It plowed through each of its five albums on Thursday, drawing near equally from each. Earlier, hardnosed tracks (“The Swish”, “Hornets! Hornets!”) comfortably rubbed up against go-for-broke anthems (“Sequestered in Memphis”, “Massive Nights”) and more patiently unfolding songs (“Slapped Actress”, “The Sweet Part of the City”). It was all killer, no filler, and while I could bitch that some of the best Separation Sunday material didn’t make the cut (“Stevie Nix”, “How a Resurrection Really Feels”), I’d really be only playing favorites.
The band was all business. It hardly paused between numbers. Finn mused about the continued resonance of “Chips Ahoy” (“We’ve been doing that song for quite some time, and I think its a valid question: how am I supposed to know?”) and thanked the crowd for not staying home to “blog, Facebook, Twitter, whatever,” but, on the whole, he wasn’t as chatty as he’s been known to be. He and his band was content to plug away; no tunings or instrument changes necessary.
One notable absence was the lack of any keyboard, the instrument that has been a huge component of the band’s sound since their 2006 crossover Boys and Girls in America. (It was there on earlier records, but I’m talking high-in-the-mix, full E Street Band mode barroom piano.) Mustachioed keys man – and founding member – Franz Nicolay’s been out of the Hold Steady for almost two years now, and it appears his temporary touring replacement Dan Neustadt has similarly parted ways with the Finn and company.
Some may have been disappointed by the loss of the piano’s melodic zip, but I didn’t find it all that sorely missed. Opener “Stuck Between Stations” was every bit as propulsive, and “Southtown Girls” was just as big a sing-along. If anything, the extra guitar gave the songs greater urgency. Maybe I’m biased: I’ve always felt Nicolay’s key work could unnecessarily push songs to cheesy places , and his attempts on Stay Positive to spruce up the Hold Steady formula with synths and new wave keyboard were ill-advised.
Of course most of the 9:30 Club crowd could probably have given a shit about the absence of ivory-twinkling, let alone the legacy of Nicolay. This was a night for double-fisting and reciting arcane lyrics in unison, not overthinking.
Yeah, it was Just Another Hold Steady Show, but after seven years, there’s still nothing wrong with that.
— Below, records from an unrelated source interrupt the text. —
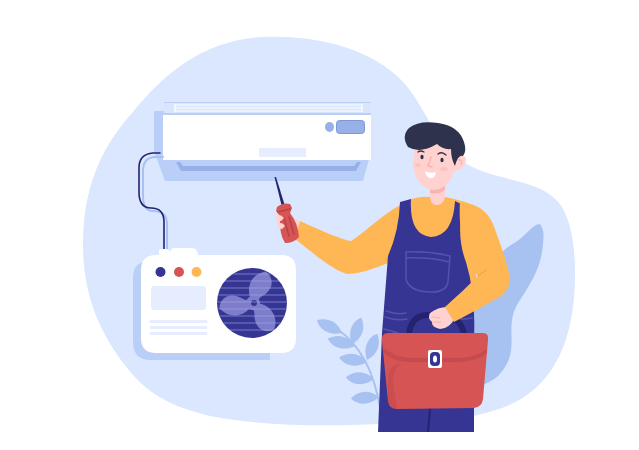
<!DOCTYPE html>
<html lang="en">
<head>
<meta charset="utf-8">
<title>Air conditioner repair</title>
<style>
:root{--pale:#dbe7ff;--soft:#a7c1f1;--shade:#b9cff7;--white:#fff;--panel:#e6edff;--indigo:#373593;--deep:#252270;--seam:#5552ae;--peri:#98b0e8;--blade:#7f7dcb;--red:#d65454;--redDark:#b8424a;--orange:#ffb755;--orangeDark:#ef9f3c;--skin:#ffd2d0;--skinDark:#f8b3b3;--hair:#2e324c}
html,body{margin:0;background:var(--white);overflow:hidden}
.illustration{display:block;width:639px;height:450px}
.line{fill:none;stroke-linecap:round;stroke-linejoin:round}
.pale{fill:var(--pale)}.soft{fill:var(--soft)}.shade{fill:var(--shade)}.white{fill:var(--white)}.panel{fill:var(--panel)}
.indigo{fill:var(--indigo)}.deep{fill:var(--deep)}.peri{fill:var(--peri)}.red{fill:var(--red)}.red-dark{fill:var(--redDark)}
.orange{fill:var(--orange)}.skin{fill:var(--skin)}.skin-dark{fill:var(--skinDark)}.hair{fill:var(--hair)}
.seam{stroke:var(--seam);stroke-width:1.5}
</style>
</head>
<body>
<svg class="illustration" viewBox="0 0 639 450" role="img" aria-label="Technician with a screwdriver and toolbox beside an air conditioner">
<defs>
<path id="fan-blade" d="M-4 -3C-12 -12 -13 -26 0 -34C11 -31 14 -20 6 -10Q3 -6 4 -3Z"/>
<path id="leaf" d="M0 0C-4 -11 -14 -16 -25 -13C-23 -3 -12 3 0 0Z"/>
<clipPath id="fan-clip"><circle cx="252" cy="303" r="35"/></clipPath>
</defs>

<g id="backdrop">
<path class="pale" d="M83 245C83 192 98 151 132 113C165 72 205 40 262 37C330 34 381 56 405 84C424 106 434 139 461 160C492 183 538 176 560 204C574 224 577 262 574 298C569 352 548 391 502 408C464 421 422 424 379 424C320 427 260 425 215 417C178 409 150 397 128 369C98 332 83 292 83 245Z"/>
<path class="soft" d="M470 300C488 284 492 256 511 245C525 238 532 224 540 224Q545 230 543 243C542 265 532 282 520 300C502 326 521 346 503 370Q495 382 478 386Z"/>
</g>

<g id="plant">
<path class="line" stroke="var(--soft)" stroke-width="2" d="M337 329Q371 352 380 408"/>
<g class="soft">
<use href="#leaf" transform="translate(342 333)"/>
<use href="#leaf" transform="translate(355 346) rotate(-12)"/>
<use href="#leaf" transform="translate(367 362) rotate(-18)"/>
<use href="#leaf" transform="translate(374 379) rotate(-24)"/>
<use href="#leaf" transform="translate(379 397) rotate(-30)"/>
<use href="#leaf" transform="translate(352 344) rotate(82)"/>
<use href="#leaf" transform="translate(367 360) rotate(84)"/>
</g>
</g>

<g id="indoor-unit">
<path class="shade" d="M154 111H164V102H371V152L363 181H165L154 151Z"/>
<path class="white" d="M164 103H371V113H164Z" opacity=".45"/>
<path class="line" stroke="var(--white)" stroke-width="1.2" d="M175 104V112M175 105H362M175 108H362M175 111H362M362 104V112"/>
<path class="white" d="M163 115H371V160H163Z"/>
<path class="peri" d="M176 162H361L356 171H181Z"/>
<path class="shade" d="M180 162H357L354 166H183Z"/>
<rect class="panel" x="259" y="148" width="47" height="9"/>
<ellipse class="peri" cx="329.5" cy="127" rx="4.5" ry="5"/>
<rect x="336.5" y="120.5" width="28" height="13" rx="3" fill="var(--peri)" stroke="#7f97d8"/>
</g>

<g id="connecting-pipe" class="line">
<path stroke="var(--soft)" stroke-width="2" d="M163 157H156Q143 157 143 171V196Q143 211 153 211Q167 211 167 224V250"/>
<path stroke="var(--deep)" stroke-width="1.6" d="M160 153H153Q139 154 139 168V192Q139 208 151 208Q164 208 164 222V252"/>
</g>

<g id="outdoor-unit">
<path class="shade" d="M145 262H270V360H151Q133 360 133 342V278Q133 263 145 262Z"/>
<path class="white" d="M159 255V251Q159 249 161 249H167Q169 249 170 252Q171 248 175 248H192Q197 248 198 255H281Q296 255 296 270V338Q296 353 281 353H156Q141 353 141 338V270Q141 255 156 255Z"/>
<circle class="indigo" cx="160.5" cy="272" r="5"/>
<circle class="red" cx="179" cy="272" r="5"/>
<circle class="orange" cx="196.5" cy="272" r="5"/>
<rect class="panel" x="151" y="286" width="55" height="24" rx="3"/>
<path class="line" stroke="var(--panel)" stroke-width="3" d="M151 321.5H206M151 327.5H206M151 333.5H206"/>
<circle class="indigo" cx="252" cy="303" r="35"/>
<g clip-path="url(#fan-clip)">
<g fill="var(--blade)">
<use href="#fan-blade" transform="translate(253 303) rotate(22)"/>
<use href="#fan-blade" transform="translate(253 303) rotate(142)"/>
<use href="#fan-blade" transform="translate(253 303) rotate(262)"/>
</g>
<circle cx="253" cy="303" r="7" fill="var(--blade)"/>
<circle class="indigo" cx="254" cy="303" r="3"/>
<path class="line" stroke="var(--peri)" stroke-width=".8" opacity=".75" d="M217 274H287M217 281H287M217 288H287M217 295H287M217 302H287M217 309H287M217 316H287M217 323H287M217 330H287"/>
</g>
</g>

<g id="technician">
<g id="raised-arm">
<path class="skin" d="M300 239L284 236Q274 222 277 213L282 208Q288 216 296 219L303 224Z"/>
<path class="orange" d="M300 221C322 231 343 240 351 241C371 228 386 210 409 201L407 256C387 263 364 274 347 274C330 269 311 251 295 239Z"/>
<path class="line" stroke="var(--orangeDark)" d="M386 260L393 252"/>
</g>
<g id="screwdriver">
<path class="deep" d="M274.5 177H276L285 206L282 207Z"/>
<path class="red" d="M277 207Q283 202 290 204L292 208L290 213Q298 223 299 237Q294 243 285 243Q279 234 280 216L276 211Z"/>
<path class="line" stroke="var(--redDark)" stroke-width="1.5" d="M278 212L290 209M284 218L289 236M289 217L294 234"/>
<path class="skin" d="M276 216Q280 213 284 218L281 221Q276 221 276 216ZM277 224Q282 221 285 226L282 229Q278 229 277 224Z"/>
</g>
<g id="overalls">
<path class="orange" d="M407 201Q418 196 430 197H445Q462 200 474 206L477 267L472 334H386L391 256Z"/>
<path class="indigo" d="M400 202L411 199Q409 235 431 237Q453 236 455 201L463 205Q456 236 466 262Q476 295 474 338V432H378L382 333L388 256Q399 231 400 202Z"/>
<path class="line" stroke="var(--deep)" stroke-width="2" d="M430 409L428 431"/>
<path class="line seam" d="M406 252Q428 251 450 256L448 282Q446 292 432 292Q409 292 406 279ZM406 258Q430 257 449 262M386 311Q397 315 406 313M385 317Q396 321 407 319M438 317Q456 321 472 318M384 329L398 333"/>
</g>
<g id="head">
<path class="skin" d="M427 180H445V197Q443 206 435 205Q430 203 430 196Z"/>
<path class="skin-dark" d="M430 188Q440 188 445 181V190Q438 195 430 193Z"/>
<path class="skin" d="M415 145Q432 137 449 141L457 157Q464 153 466 159Q466 169 454 171Q449 189 433 190Q416 187 413 166Z"/>
<path class="hair" d="M408 147Q401 136 409 128Q419 120 438 123Q459 126 464 142Q467 151 463 156Q458 154 455 166Q451 159 451 149Q443 150 437 144Q420 154 408 147Z"/>
<path class="line" stroke="var(--hair)" stroke-width="1.3" d="M418 152Q420 150 424 152M438 154Q442 151 446 155"/>
<ellipse class="hair" cx="422" cy="157" rx="1.6" ry="2.2"/>
<ellipse class="hair" cx="442" cy="160" rx="1.6" ry="2.2"/>
<path class="line" stroke="var(--skinDark)" stroke-width="1.5" d="M431 157L428 166L432 167M459 160Q462 159 461 164"/>
<ellipse class="skin-dark" cx="418" cy="165" rx="3" ry="2" opacity=".5"/>
<ellipse class="skin-dark" cx="444" cy="169" rx="4" ry="2" opacity=".5"/>
<path class="white" d="M425 171Q430 174 436 172Q435 179 430 178Q426 177 425 171Z"/>
</g>
</g>

<g id="toolbox">
<path class="line" stroke="var(--deep)" stroke-width="6" d="M409 334Q411 315 429 315H444Q459 316 464 333"/>
<path class="red" d="M388 333H483Q489 333 488 340L483 399Q482 407 474 408L397 409Q389 409 388 401L382 341Q381 333 388 333Z"/>
<path class="red-dark" d="M382 347Q394 357 411 358H460Q477 357 487 349V353Q477 361 460 362H407Q392 361 383 352Z" opacity=".5"/>
<path class="red-dark" d="M397 409Q389 409 388 401V378Q389 365 401 363Q393 369 393 381Z" opacity=".35"/>
<rect class="white" x="428" y="350" width="14" height="18" rx="2"/>
<rect class="indigo" x="430" y="352" width="10" height="14" rx="4"/>
<ellipse class="white" cx="435" cy="359" rx="2" ry="3.5"/>
</g>

<g id="carrying-arm">
<path class="skin" d="M430 313Q438 307 447 307L455 318Q449 329 440 329Q431 327 432 322Q427 318 430 313Z"/>
<path class="line" stroke="var(--skinDark)" d="M432 317L440 318M433 322L441 322"/>
<path class="orange" d="M460 201C480 205 490 212 496 232Q504 253 510 277Q510 292 496 299Q475 311 454 322L445 307Q463 291 478 276C465 257 458 234 460 201Z"/>
<path class="line" stroke="var(--orangeDark)" d="M478 276L486 270"/>
</g>
</svg>
</body>
</html>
Openers the Donkeys warmed up for the Minneapolis band, literally at one point inciting the audience, “When I say ‘Hold,” you say ‘Steady!’” Such pep rallying probably wasn’t necessary, but the Donkeys are a band very eager to please. “C’mon, DC!” singing drummer Sam Sprague shouted at one point. “This is best show we’ve ever had in DC!” he later added. He was out-hammed every step of the way by the keyboardist, who tried to spark a clap-along at every possible moment.
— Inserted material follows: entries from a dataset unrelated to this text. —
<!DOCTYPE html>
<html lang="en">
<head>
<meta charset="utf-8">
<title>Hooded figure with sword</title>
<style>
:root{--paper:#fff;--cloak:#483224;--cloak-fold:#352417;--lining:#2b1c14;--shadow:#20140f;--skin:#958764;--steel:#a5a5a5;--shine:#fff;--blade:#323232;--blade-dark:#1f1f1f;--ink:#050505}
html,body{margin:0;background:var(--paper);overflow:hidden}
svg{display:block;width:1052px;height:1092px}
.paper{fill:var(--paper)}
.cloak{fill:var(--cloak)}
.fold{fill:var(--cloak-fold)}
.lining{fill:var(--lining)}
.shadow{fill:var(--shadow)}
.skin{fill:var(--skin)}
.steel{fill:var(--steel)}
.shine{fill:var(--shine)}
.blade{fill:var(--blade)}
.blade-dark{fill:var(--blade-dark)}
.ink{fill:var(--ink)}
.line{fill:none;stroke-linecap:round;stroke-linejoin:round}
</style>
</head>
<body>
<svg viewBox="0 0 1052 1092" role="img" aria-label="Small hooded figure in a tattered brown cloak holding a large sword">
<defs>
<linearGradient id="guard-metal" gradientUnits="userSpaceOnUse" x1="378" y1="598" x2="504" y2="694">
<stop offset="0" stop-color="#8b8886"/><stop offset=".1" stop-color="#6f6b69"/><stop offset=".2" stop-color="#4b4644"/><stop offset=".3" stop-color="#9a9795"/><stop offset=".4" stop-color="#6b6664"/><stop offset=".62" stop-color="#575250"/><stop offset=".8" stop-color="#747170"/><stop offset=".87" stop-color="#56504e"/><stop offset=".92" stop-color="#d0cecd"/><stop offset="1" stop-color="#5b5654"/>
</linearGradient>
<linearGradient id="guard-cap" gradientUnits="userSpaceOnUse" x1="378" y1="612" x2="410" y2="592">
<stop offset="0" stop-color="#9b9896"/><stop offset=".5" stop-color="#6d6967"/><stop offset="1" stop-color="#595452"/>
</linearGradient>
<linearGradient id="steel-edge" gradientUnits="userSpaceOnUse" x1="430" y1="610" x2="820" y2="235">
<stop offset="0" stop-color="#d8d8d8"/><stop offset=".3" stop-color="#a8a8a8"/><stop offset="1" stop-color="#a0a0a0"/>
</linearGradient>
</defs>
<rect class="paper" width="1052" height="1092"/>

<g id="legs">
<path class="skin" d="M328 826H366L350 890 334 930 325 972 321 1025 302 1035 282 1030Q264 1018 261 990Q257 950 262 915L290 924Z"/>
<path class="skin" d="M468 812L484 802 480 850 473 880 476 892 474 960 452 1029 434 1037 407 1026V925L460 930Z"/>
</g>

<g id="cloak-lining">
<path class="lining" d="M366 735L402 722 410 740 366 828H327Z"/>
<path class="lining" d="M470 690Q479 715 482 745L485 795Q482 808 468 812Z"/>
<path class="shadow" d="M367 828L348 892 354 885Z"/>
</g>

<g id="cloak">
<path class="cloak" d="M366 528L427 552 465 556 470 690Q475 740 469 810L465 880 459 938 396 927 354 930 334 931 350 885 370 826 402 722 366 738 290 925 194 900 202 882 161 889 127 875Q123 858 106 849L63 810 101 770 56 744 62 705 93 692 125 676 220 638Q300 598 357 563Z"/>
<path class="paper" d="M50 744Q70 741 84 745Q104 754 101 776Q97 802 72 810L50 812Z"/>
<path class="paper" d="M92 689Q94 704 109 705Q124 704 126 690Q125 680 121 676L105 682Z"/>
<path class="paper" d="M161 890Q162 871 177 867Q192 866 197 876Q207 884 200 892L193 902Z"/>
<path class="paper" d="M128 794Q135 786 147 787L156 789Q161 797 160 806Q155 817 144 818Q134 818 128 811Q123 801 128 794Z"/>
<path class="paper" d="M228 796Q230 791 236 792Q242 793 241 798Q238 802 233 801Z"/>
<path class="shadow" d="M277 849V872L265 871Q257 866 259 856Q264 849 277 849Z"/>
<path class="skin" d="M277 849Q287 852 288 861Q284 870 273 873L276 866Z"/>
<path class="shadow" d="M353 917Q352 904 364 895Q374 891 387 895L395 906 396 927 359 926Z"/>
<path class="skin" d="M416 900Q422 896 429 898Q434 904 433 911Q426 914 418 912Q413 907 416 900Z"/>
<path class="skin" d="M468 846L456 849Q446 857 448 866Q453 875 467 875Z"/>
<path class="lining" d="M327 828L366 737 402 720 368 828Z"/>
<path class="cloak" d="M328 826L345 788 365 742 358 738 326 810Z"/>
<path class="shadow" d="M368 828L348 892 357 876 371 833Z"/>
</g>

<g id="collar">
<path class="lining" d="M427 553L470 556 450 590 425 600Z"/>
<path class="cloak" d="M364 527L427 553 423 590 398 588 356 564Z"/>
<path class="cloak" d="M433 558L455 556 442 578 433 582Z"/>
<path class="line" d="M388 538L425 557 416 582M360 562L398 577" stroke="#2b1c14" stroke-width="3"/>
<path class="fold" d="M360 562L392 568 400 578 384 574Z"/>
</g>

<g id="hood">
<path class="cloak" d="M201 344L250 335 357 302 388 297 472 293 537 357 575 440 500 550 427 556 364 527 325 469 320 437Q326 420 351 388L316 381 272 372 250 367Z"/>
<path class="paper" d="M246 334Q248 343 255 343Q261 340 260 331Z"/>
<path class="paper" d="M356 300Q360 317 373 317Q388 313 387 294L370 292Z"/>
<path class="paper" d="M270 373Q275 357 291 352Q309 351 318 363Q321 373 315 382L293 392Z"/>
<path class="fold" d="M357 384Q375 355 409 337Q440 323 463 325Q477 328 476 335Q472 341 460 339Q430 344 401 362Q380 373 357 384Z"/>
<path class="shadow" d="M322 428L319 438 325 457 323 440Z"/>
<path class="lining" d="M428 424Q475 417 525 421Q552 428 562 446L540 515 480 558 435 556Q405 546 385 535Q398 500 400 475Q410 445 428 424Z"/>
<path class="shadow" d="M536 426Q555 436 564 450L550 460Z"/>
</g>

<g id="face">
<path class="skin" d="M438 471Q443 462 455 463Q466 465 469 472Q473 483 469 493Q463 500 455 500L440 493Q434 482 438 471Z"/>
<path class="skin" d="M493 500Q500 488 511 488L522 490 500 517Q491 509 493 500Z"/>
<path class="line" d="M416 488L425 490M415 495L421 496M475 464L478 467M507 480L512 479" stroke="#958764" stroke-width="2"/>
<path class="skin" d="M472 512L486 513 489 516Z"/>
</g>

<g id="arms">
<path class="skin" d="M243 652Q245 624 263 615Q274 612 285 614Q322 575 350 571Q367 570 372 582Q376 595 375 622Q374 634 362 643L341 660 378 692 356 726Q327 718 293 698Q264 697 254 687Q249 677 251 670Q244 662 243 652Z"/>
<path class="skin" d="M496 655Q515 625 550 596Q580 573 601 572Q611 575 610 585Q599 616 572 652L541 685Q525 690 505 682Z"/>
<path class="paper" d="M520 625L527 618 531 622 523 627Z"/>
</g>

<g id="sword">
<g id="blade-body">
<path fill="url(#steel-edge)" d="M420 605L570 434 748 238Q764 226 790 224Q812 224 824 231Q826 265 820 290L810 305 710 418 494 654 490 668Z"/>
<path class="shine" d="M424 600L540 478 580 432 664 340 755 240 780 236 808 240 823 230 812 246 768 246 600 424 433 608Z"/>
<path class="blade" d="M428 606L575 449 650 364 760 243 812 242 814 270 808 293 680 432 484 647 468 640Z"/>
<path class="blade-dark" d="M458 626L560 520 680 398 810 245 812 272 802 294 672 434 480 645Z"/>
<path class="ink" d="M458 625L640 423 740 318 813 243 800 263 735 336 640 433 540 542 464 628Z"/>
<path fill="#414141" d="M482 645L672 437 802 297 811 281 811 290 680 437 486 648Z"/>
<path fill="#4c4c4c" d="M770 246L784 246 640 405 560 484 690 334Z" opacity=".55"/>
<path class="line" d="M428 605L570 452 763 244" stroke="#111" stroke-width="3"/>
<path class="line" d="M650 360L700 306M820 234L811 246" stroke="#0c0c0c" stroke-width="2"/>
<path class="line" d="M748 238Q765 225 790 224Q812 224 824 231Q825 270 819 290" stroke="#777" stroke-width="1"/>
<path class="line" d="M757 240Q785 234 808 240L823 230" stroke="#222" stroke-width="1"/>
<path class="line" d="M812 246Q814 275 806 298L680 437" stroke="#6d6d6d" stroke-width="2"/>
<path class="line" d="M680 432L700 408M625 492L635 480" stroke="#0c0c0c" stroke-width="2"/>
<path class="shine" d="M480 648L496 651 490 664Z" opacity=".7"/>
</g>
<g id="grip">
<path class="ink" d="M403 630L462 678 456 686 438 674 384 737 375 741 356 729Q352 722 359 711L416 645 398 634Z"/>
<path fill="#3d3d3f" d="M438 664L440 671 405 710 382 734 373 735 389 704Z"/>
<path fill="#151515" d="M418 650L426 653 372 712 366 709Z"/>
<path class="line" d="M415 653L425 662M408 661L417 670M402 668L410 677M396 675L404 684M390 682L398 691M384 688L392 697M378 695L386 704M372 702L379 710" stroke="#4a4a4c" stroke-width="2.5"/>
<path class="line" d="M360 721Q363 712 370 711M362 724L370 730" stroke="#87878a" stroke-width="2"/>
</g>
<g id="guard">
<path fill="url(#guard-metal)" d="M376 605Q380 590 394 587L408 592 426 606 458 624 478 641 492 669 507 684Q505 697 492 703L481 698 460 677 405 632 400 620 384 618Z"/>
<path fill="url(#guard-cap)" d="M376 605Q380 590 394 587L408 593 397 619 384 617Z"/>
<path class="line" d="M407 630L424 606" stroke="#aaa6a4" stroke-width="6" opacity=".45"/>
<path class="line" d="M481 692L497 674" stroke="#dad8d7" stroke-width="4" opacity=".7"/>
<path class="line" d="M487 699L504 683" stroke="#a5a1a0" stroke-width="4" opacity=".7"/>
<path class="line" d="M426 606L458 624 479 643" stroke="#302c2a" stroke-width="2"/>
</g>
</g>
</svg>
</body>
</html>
Such shameless pandering obviously doesn’t sit well with me, but the Donkeys music is completely agreeable stuff. They’re a technically proficient band, and the Laurel Canyon influences they’re channeling – Gram Parson, the Byrds, the Dead – go down easy. Lyrically, it’s no schmaltzier than Local Natives or Mumford and Sons.
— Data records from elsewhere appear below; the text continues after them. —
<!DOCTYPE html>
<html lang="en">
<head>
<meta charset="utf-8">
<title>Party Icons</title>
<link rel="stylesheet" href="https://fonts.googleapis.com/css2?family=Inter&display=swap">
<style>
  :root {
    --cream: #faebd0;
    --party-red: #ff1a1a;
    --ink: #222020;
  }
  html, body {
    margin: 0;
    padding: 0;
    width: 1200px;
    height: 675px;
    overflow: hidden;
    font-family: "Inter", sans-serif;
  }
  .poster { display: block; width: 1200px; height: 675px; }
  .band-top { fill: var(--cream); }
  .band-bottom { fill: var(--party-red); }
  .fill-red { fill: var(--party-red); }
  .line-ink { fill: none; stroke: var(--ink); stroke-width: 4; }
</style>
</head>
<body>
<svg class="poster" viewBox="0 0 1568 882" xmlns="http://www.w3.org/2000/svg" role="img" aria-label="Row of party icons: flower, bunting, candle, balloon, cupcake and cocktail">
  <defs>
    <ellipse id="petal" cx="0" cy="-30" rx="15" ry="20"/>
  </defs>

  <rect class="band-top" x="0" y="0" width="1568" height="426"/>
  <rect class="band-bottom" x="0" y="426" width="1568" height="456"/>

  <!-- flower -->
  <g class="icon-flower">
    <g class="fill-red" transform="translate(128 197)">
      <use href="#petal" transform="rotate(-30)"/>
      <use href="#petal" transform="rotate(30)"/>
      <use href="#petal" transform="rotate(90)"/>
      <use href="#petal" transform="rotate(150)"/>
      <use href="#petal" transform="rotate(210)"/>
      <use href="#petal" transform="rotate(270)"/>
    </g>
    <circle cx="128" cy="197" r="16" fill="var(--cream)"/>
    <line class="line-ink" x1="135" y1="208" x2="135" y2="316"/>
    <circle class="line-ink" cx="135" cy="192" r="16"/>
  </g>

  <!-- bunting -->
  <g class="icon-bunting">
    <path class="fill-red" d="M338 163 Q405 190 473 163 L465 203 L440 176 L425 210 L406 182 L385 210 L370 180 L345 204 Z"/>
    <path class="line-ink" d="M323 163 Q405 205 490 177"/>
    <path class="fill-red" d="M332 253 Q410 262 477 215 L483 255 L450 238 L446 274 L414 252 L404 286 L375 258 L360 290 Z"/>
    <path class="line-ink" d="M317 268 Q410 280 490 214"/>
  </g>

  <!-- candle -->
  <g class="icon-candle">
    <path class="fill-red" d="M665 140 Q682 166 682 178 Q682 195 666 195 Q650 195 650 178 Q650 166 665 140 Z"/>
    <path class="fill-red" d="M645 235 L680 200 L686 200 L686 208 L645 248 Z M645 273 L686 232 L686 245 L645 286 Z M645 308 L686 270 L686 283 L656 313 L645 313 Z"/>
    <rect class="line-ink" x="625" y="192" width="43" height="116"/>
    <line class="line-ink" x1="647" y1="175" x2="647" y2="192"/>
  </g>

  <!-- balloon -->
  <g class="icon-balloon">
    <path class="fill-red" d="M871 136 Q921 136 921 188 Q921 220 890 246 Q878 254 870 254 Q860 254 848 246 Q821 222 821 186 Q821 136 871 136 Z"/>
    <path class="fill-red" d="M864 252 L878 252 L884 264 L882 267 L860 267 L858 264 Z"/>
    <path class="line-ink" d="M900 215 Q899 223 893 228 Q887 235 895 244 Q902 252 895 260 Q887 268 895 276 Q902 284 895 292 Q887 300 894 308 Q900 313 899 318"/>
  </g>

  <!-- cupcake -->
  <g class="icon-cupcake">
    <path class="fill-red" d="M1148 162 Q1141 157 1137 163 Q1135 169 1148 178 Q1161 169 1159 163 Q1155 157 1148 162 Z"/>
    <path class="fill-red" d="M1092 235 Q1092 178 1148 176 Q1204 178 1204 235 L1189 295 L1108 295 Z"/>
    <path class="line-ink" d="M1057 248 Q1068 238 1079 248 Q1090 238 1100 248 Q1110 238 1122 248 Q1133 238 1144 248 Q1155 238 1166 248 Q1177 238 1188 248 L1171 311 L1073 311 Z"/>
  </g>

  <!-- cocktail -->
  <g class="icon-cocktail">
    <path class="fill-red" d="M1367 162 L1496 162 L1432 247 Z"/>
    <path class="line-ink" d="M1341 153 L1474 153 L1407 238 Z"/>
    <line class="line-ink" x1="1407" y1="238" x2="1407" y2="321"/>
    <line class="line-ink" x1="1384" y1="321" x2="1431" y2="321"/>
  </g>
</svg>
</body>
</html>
So while I can’t really hate on the band’s music, I will say this: when I come to a bar to drink Jack Daniels, don’t expect me to get excited when I’m forced to drink sweet tea vodka first.